• _What you need to do_: Show every line in the records below that contains the word "pick".

• _Data_:
■ ■ ■

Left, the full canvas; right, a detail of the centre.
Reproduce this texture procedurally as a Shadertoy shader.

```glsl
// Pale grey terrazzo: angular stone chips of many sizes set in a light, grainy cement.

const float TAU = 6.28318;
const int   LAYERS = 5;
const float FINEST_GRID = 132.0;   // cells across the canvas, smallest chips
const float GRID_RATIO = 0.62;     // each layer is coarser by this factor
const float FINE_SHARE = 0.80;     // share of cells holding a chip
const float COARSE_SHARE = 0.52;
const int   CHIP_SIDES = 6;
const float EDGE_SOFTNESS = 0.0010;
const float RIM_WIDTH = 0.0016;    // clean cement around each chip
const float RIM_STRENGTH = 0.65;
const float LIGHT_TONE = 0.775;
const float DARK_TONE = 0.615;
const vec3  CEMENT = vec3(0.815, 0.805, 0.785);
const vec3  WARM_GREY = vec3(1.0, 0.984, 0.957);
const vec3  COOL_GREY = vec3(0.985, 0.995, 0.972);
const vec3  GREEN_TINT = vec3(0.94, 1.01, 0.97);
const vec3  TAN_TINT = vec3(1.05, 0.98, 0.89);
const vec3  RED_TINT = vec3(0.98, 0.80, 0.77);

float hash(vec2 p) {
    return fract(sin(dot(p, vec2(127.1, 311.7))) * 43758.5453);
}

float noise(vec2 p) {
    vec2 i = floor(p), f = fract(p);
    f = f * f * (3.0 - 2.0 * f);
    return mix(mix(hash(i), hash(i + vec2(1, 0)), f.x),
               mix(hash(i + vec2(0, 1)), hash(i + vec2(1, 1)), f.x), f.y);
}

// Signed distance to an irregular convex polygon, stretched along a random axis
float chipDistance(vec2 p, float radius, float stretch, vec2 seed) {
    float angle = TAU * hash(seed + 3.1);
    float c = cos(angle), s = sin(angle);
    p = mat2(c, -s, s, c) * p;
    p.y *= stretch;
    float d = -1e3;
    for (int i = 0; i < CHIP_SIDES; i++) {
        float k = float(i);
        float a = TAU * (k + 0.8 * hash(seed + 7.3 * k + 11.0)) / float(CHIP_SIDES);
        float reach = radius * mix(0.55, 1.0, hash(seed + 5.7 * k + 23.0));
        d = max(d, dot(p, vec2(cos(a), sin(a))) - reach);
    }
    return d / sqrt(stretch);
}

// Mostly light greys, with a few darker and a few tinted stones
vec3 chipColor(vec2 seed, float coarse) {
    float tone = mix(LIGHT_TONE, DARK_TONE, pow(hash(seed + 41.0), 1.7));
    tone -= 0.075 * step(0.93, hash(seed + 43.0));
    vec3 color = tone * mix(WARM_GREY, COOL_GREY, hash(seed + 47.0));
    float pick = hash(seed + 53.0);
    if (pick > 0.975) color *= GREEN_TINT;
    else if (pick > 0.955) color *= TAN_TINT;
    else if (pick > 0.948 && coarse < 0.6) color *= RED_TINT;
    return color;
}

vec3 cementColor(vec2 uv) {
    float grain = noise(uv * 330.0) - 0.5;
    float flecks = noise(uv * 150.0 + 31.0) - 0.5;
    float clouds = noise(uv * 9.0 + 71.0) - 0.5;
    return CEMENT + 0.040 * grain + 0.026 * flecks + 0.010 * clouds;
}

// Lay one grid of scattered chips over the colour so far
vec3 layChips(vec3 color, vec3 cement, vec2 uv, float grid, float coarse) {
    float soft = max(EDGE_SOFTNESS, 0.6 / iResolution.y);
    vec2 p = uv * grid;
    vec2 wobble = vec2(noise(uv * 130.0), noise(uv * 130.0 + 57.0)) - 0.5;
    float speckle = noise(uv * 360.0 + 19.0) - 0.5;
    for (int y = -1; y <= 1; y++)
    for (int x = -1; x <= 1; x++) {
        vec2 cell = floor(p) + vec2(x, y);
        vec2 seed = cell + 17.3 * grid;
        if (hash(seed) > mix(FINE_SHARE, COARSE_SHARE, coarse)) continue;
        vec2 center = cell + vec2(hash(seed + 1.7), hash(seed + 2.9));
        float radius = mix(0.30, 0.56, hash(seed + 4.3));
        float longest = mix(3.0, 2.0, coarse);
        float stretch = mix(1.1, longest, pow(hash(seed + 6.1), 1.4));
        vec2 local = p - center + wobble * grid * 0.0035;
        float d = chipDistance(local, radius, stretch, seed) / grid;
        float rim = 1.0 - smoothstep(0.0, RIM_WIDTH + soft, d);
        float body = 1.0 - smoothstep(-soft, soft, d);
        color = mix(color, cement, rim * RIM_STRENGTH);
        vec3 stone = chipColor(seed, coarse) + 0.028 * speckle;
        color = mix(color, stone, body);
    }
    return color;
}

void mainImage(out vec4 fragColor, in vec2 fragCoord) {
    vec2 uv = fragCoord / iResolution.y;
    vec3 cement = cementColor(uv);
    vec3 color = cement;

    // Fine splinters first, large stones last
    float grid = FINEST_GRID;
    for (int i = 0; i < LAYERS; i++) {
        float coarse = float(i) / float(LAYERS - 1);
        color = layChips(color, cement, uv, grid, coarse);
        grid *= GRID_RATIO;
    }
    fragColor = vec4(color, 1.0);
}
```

■ ■ ■

• _Output for this task_:
    float pick = hash(seed + 53.0);
    if (pick > 0.975) color *= GREEN_TINT;
    else if (pick > 0.955) color *= TAN_TINT;
    else if (pick > 0.948 && coarse < 0.6) color *= RED_TINT;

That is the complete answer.